The second third of the album dips into more placid, almost ambient-pop territory. “Is This and Yes” may be the only My Bloody Valentine song to date with no discernible guitar sounds. Over a sparkling synth wash and a deeply buried bass drum thump Bilinda Butcher releases slow, crawling syllables as if they’re melting from within her. The whole track sounds like ice melt in the springtime sun. If I Am has funky drums and more of those warmed ice synths, here joined by a panned guitar and more clean tones than you’d ever expect out of Shields. New You suggests electronic music (circa mid-’90s raves) in the throbbing bass-line and phased guitar parts. It feels like it should be a rager, but instead it bounces and coos to sweet effect.

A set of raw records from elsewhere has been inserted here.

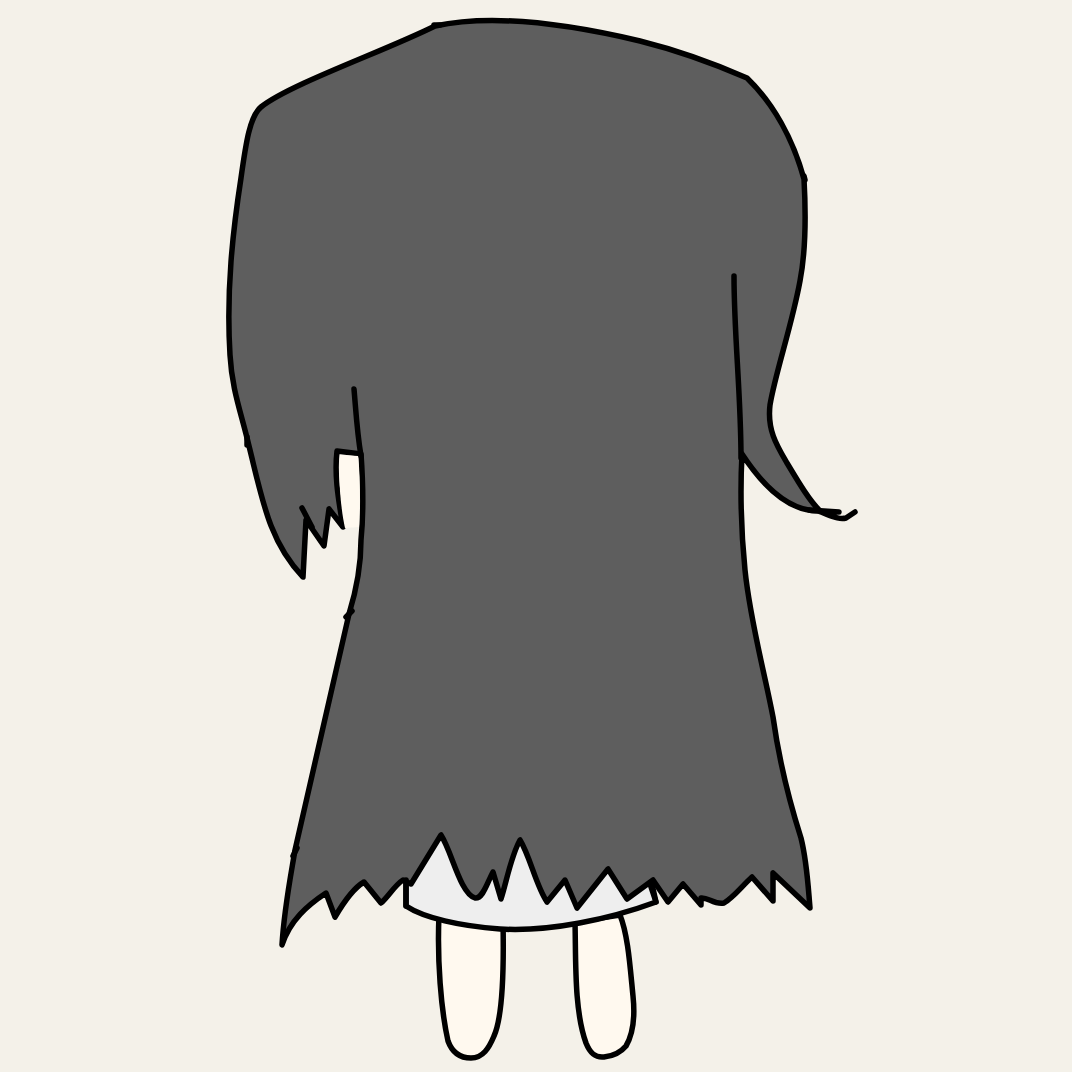
<!DOCTYPE html>
<html lang="en">
<head>
<meta charset="utf-8">
<title>Long-haired figure from behind</title>
<style>
:root {
  --paper: #f4f1e9;
  --hair: #5e5e5e;
  --dress: #eeeeee;
  --skin: #fff9ef;
  --ink: #000000;
}
html, body { margin: 0; width: 1072px; height: 1072px; overflow: hidden; background: var(--paper); }
svg { display: block; }
.figure { stroke: var(--ink); stroke-width: 5.5; stroke-linecap: round; stroke-linejoin: round; }
.leg { fill: var(--skin); }
.dress { fill: var(--dress); }
.hair { fill: var(--hair); }
.sleeve-gap { fill: var(--skin); stroke: none; }
.strand { fill: none; }
</style>
</head>
<body>
<svg width="1072" height="1072" viewBox="0 0 1072 1072" role="img" aria-label="Drawn figure seen from behind, covered by long ragged dark hair">
  <g class="figure">
    <g id="legs">
      <path class="leg" d="M439 915C437 960 441 1010 448 1041C452 1052 459 1058 471 1058C483 1058 489 1048 494 1036C503 1016 504 970 503 922Z"/>
      <path class="leg" d="M575 922C576 960 574 1010 586 1043C590 1053 595 1058 604 1057C614 1056 621 1052 626 1046C633 1034 635 1015 633 996C630 966 628 935 620 915Z"/>
    </g>
    <path id="dress" class="dress" d="M406 880V906C424 918 460 926 500 929C550 932 610 919 656 902L650 875L600 820H430Z"/>
    <path id="hair" class="hair" d="M435 26C490 14 560 22 640 41C680 51 715 64 747 78C773 103 793 139 804 179C806 215 806 250 800 281C792 325 775 374 770 405C767 430 777 446 787 463C799 483 809 500 820 511C786 512 759 480 742 454C740 492 741 530 745 570C750 620 764 670 773 717C779 760 787 794 801 838C807 862 808 885 810 908L773 873L773 901L752 877C742 886 734 897 724 903C714 905 708 897 701 898L701 905L683 884L668 902L653 880L627 899L608 869L577 908L565 880L547 902C536 886 530 856 520 840C511 856 507 880 501 899L493 872C487 883 483 899 475 898C460 893 452 852 441 835L411 884L403 880C395 885 388 897 381 903L364 882C352 889 342 905 335 917L326 893C308 905 290 920 282 945C284 910 290 880 295 850C312 775 330 695 349 614C357 588 361 565 361 540C364 510 363 482 361 454L337 451C334 477 339 502 343 527L329 509L324 546L306 520L303 577C269 542 262 498 249 446C241 412 232 390 230 355C226 290 233 230 241 178C246 142 250 116 261 107C290 84 385 51 435 26Z"/>
    <path class="sleeve-gap" d="M340 455L358 456C360 480 360 500 359 527L345 528C341 510 338 480 340 455Z"/>
    <g id="strands" class="strand">
      <path d="M354 389C356 412 357 432 361 456"/>
      <path d="M734 276C734 335 741 395 741 458"/>
      <path d="M809 510L839 512M818 511C832 516 839 520 846 518L855 512"/>
      <path d="M302 508L312 527"/>
      <path d="M346 617L352 611M293 856L297 848M247 437V445M804 176L805 180M434 25L440 25"/>
      <path d="M406 880V906M650 884L656 902"/>
    </g>
  </g>
</svg>
</body>
</html>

And then the final third of the record roars the way the band has only fully captured, previously, in their live shows. “You Made Me Realize” is clangorous, but the stretch from “In Another Way” to “Wonder 2” encapsulates the joyously crushing extremism of the band’s live sets. “In Another Way’s” drums pound and shift like a bastard Aphex Twin track and the guitars start like a jet taking off. The only fair comparisons for this track in their catalog would be “You Made Me Realize” or “Only Shallow”-catchy, but with an air of violence and danger. They follow it with “Nothing Is,” the most bizarre and atypical piece on the album, and possibly my favorite. Essentially, it is three minutes of a single charging, fuzzed-to-hell guitar riff and pounding drums getting more and more intense before they suddenly switch off. It’s a trick that few bands outside of Boredoms could successfully accomplish, and My Bloody Valentine does it with glee. That they can top that sonic assault with the closing track, “Wonder 2,” is astounding. A heavily flanged something or other fills every possible space (seriously, play it in your car loud and you’ll see what I mean) and wooshes through your head as jangling, metallic guitars and synths back Shields’ vocals. The drums are buried yet frantic, the keys fight for space, and everything is claustrophobic and loud. It’s a spectacular ending.
So they did it. It’s not the massive step forward that Loveless was, but expecting that would only lead to disappointment. Instead, they made an album that could only be labeled My Bloody Valentine. And, by the end of it, they point to the possibility of expanding the sound and reaching for new venues of exploration. Here’s hoping we hear these next steps sometime in the next generation.